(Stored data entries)
/---
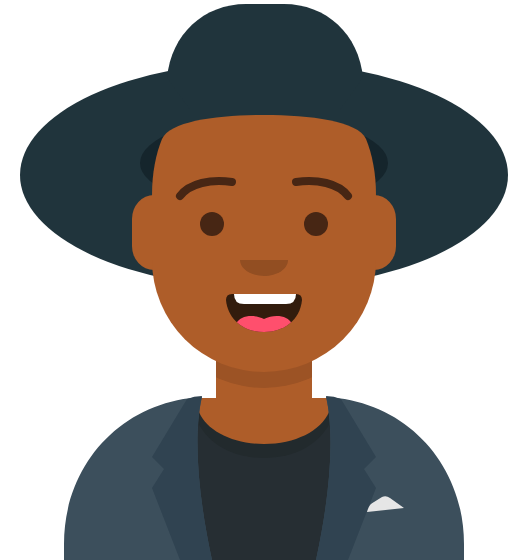
<!DOCTYPE html>
<html lang="en">
<head>
<meta charset="utf-8">
<title>Avatar with hat and blazer</title>
<style>
:root {
  --hat: #20343c;
  --hat-inner: #15252c;
  --skin: #ae5d29;
  --skin-shadow: #9c5325;
  --nose: #924e22;
  --feature: #472614;
  --mouth: #321c0d;
  --teeth: #ffffff;
  --tongue: #ff4f6d;
  --shirt: #262e33;
  --shirt-shadow: #222a2d;
  --blazer: #3c4f5c;
  --lapel: #304351;
  --pocket: #e6e6e6;
}
html, body { margin: 0; background: #fff; overflow: hidden; }
.avatar { display: block; width: 528px; height: 560px; }
.hat { fill: var(--hat); }
.hat-inner { fill: var(--hat-inner); }
.skin { fill: var(--skin); }
.skin-shadow { fill: var(--skin-shadow); }
.nose { fill: var(--nose); }
.eye { fill: var(--feature); }
.brow { fill: none; stroke: var(--feature); stroke-width: 8; stroke-linecap: round; }
.mouth { fill: var(--mouth); }
.teeth { fill: var(--teeth); }
.tongue { fill: var(--tongue); }
.shirt { fill: var(--shirt); }
.shirt-shadow { fill: var(--shirt-shadow); }
.blazer { fill: var(--blazer); }
.lapel { fill: var(--lapel); }
.pocket { fill: var(--pocket); }
</style>
</head>
<body>
<svg class="avatar" viewBox="0 0 528 560" role="img" aria-label="Smiling man in a wide-brimmed hat and blazer">
  <defs>
    <clipPath id="neck-area"><rect x="216" y="340" width="96" height="70"/></clipPath>
    <clipPath id="mouth-area"><path id="mouth-shape" d="M232 294H296Q302 294 302 300C300 320 284 332 264 332S228 320 226 300Q226 294 232 294Z"/></clipPath>
    <path id="lapel-shape" d="M202 396Q194 396 187 399L152 457L164 469L152 488L180 560H212C200 505 192 440 202 396Z"/>
  </defs>

  <g id="hat">
    <ellipse class="hat" cx="264" cy="175" rx="244" ry="113"/>
    <path class="hat" d="M167 78C171 34 204 4 246 4H284C326 4 359 34 363 78L340 110H190Z"/>
    <ellipse class="hat-inner" cx="264" cy="163" rx="124" ry="46"/>
  </g>

  <g id="clothes">
    <path class="shirt" d="M190 400H338V560H190Z"/>
    <path class="shirt-shadow" d="M196 398H332V418C322 444 295 458 264 458S206 444 196 418Z"/>
  </g>

  <g id="head">
    <path class="skin" d="M216 350H312V398H329V412C321 431 295 444 264 444S207 431 199 412V398H216Z"/>
    <path class="skin-shadow" clip-path="url(#neck-area)" d="M152 276A112 112 0 0 0 376 276Z"/>
    <rect class="skin" x="132" y="195" width="44" height="75" rx="24"/>
    <rect class="skin" x="352" y="195" width="44" height="75" rx="24"/>
    <path class="skin" d="M152 260V196C152 172 156 154 162 139C170 121 218 115 264 115S358 121 366 139C372 154 376 172 376 196V260A112 112 0 0 1 152 260Z"/>
  </g>

  <g id="face">
    <path class="brow" d="M180 196C190 183 211 179 232 182"/>
    <path class="brow" d="M348 196C338 183 317 179 296 182"/>
    <circle class="eye" cx="212" cy="224" r="12"/>
    <circle class="eye" cx="316" cy="224" r="12"/>
    <path class="nose" d="M240 260C240 269 251 276 264 276S288 269 288 260Z"/>
    <use class="mouth" href="#mouth-shape"/>
    <g clip-path="url(#mouth-area)">
      <path class="teeth" d="M234 290H296V294Q296 304 286 304H244Q234 304 234 294Z"/>
      <path class="tongue" d="M236 324C240 315 254 314 264 319C274 314 288 315 292 324V336H236Z"/>
    </g>
  </g>

  <g id="blazer">
    <path class="blazer" d="M202 397C122 401 64 464 64 544V560H212C200 505 192 440 202 397Z"/>
    <path class="blazer" d="M326 397C406 401 464 464 464 544V560H316C328 505 336 440 326 397Z"/>
    <use class="lapel" href="#lapel-shape"/>
    <use class="lapel" href="#lapel-shape" transform="matrix(-1 0 0 1 528 0)"/>
    <path class="pocket" d="M367 512Q369 504 374 502L382 497Q386 495 390 498L404 508Z"/>
  </g>
</svg>
</body>
</html>
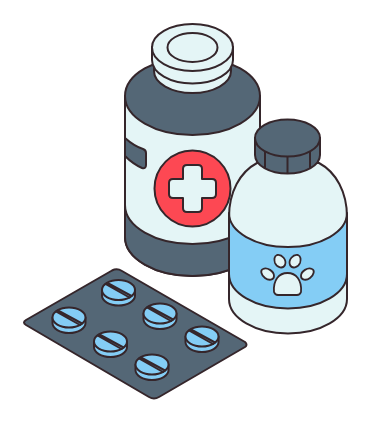
<!DOCTYPE html>
<html lang="en">
<head>
<meta charset="utf-8">
<title>Veterinary medicine</title>
<style>
:root {
  --paper: #ffffff;
  --ink: #35262b;
  --slate: #546776;
  --mint: #e4f5f6;
  --sky: #84cdf5;
  --red: #fd4853;
}
html, body { margin: 0; background: var(--paper); overflow: hidden; }
svg { display: block; width: 371px; height: 422px; stroke: var(--ink); stroke-width: 2; stroke-linejoin: round; stroke-linecap: round; }
.slate { fill: var(--slate); }
.mint { fill: var(--mint); }
.sky { fill: var(--sky); }
.red { fill: var(--red); }
.line { fill: none; }
</style>
</head>
<body>
<svg viewBox="0 0 371 422" role="img" aria-label="Two medicine bottles and a blister pack of tablets">
  <defs>
    <g id="tablet">
      <path class="sky" d="M-16.5 0V5.500A16.500 10 0 0 0 16.500 5.500V0Z"/>
      <ellipse class="sky" rx="16.500" ry="10"/>
      <path class="line" d="M-11 -7L13 6M-13 -6L11 7.500"/>
    </g>
  </defs>

  <g id="large-bottle">
    <path class="mint" d="M125 96V237A67.500 39 0 0 0 260 237V96Z"/>
    <path class="slate" d="M125 205V237A67.500 39 0 0 0 260 237V205A67.500 39 0 0 1 125 205Z"/>
    <ellipse class="slate" cx="192.500" cy="96" rx="67.500" ry="39"/>
    <path class="slate" d="M125 138Q134 146 143 149Q146 150 146 153V165Q146 169 142 168Q133 164 125 156Z"/>
    <g id="large-cap">
      <path class="mint" d="M154 64V71A38.500 22 0 0 0 231 71V64Z"/>
      <path class="mint" d="M152 47V60A40.500 23.500 0 0 0 233 60V47Z"/>
      <ellipse class="mint" cx="192.500" cy="47.500" rx="40.500" ry="23.500"/>
      <ellipse class="mint" cx="192.500" cy="47.500" rx="25" ry="14.500"/>
    </g>
    <g id="medical-cross">
      <circle class="red" cx="192.500" cy="188.500" r="38"/>
      <path class="mint" d="M187 165H198Q202 165 202 169V179H212Q216 179 216 183V194Q216 198 212 198H202V208Q202 212 198 212H187Q183 212 183 208V198H173Q169 198 169 194V183Q169 179 173 179H183V169Q183 165 187 165Z"/>
    </g>
  </g>

  <g id="small-bottle">
    <path class="mint" d="M257 163C240 172 229 192 229 217V299A59 34.500 0 0 0 347 299V217C347 192 336 172 319 163Z"/>
    <path class="sky" d="M229 213V274A59 34.500 0 0 0 347 274V213A59 34 0 0 1 229 213Z"/>
    <g id="small-cap">
      <path class="slate" d="M255 138V155A32.500 18.500 0 0 0 320 155V138Z"/>
      <ellipse class="slate" cx="287.500" cy="138" rx="32.500" ry="18.500"/>
      <path class="line" d="M265 152V168M287.500 157V173M310 152V168"/>
    </g>
    <g id="paw" class="mint" stroke-width="1.800">
      <path d="M274 292C273 280 279 273 287.500 273S302 280 301 292Q300 295 297 295H278Q275 295 274 292Z"/>
      <path d="M277 255C282 254 287 260 285 265C283 269 277 268 275 263C274 260 274 256 277 255Z"/>
      <path d="M298 255C293 254 288 260 290 265C292 269 298 268 300 263C301 260 301 256 298 255Z"/>
      <path d="M263 269C267 267 274 271 274 276C274 280 269 281 265 278C261 275 260 270 263 269Z"/>
      <path d="M312 269C308 267 301 271 301 276C301 280 306 281 310 278C314 275 315 270 312 269Z"/>
    </g>
  </g>

  <g id="blister-pack">
    <path class="slate" d="M26 320L112 270.500Q117 268 122 271L245 342Q248 345 245 347L159 397Q154 400 149 397L26 325Q22 322.500 26 320Z"/>
    <use href="#tablet" x="118.500" y="290"/>
    <use href="#tablet" x="160" y="313.500"/>
    <use href="#tablet" x="202" y="336.500"/>
    <use href="#tablet" x="69" y="317.500"/>
    <use href="#tablet" x="110.500" y="341.500"/>
    <use href="#tablet" x="152" y="364.500"/>
  </g>
</svg>
</body>
</html>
\---
_What you need to do:_
Each line in the entries above that includes the string "mint" should be extracted.

_Answer for this exercise:_
  --mint: #e4f5f6;
.mint { fill: var(--mint); }
    <path class="mint" d="M125 96V237A67.500 39 0 0 0 260 237V96Z"/>
      <path class="mint" d="M154 64V71A38.500 22 0 0 0 231 71V64Z"/>
      <path class="mint" d="M152 47V60A40.500 23.500 0 0 0 233 60V47Z"/>
      <ellipse class="mint" cx="192.500" cy="47.500" rx="40.500" ry="23.500"/>
      <ellipse class="mint" cx="192.500" cy="47.500" rx="25" ry="14.500"/>
      <path class="mint" d="M187 165H198Q202 165 202 169V179H212Q216 179 216 183V194Q216 198 212 198H202V208Q202 212 198 212H187Q183 212 183 208V198H173Q169 198 169 194V183Q169 179 173 179H183V169Q183 165 187 165Z"/>
    <path class="mint" d="M257 163C240 172 229 192 229 217V299A59 34.500 0 0 0 347 299V217C347 192 336 172 319 163Z"/>
    <g id="paw" class="mint" stroke-width="1.800">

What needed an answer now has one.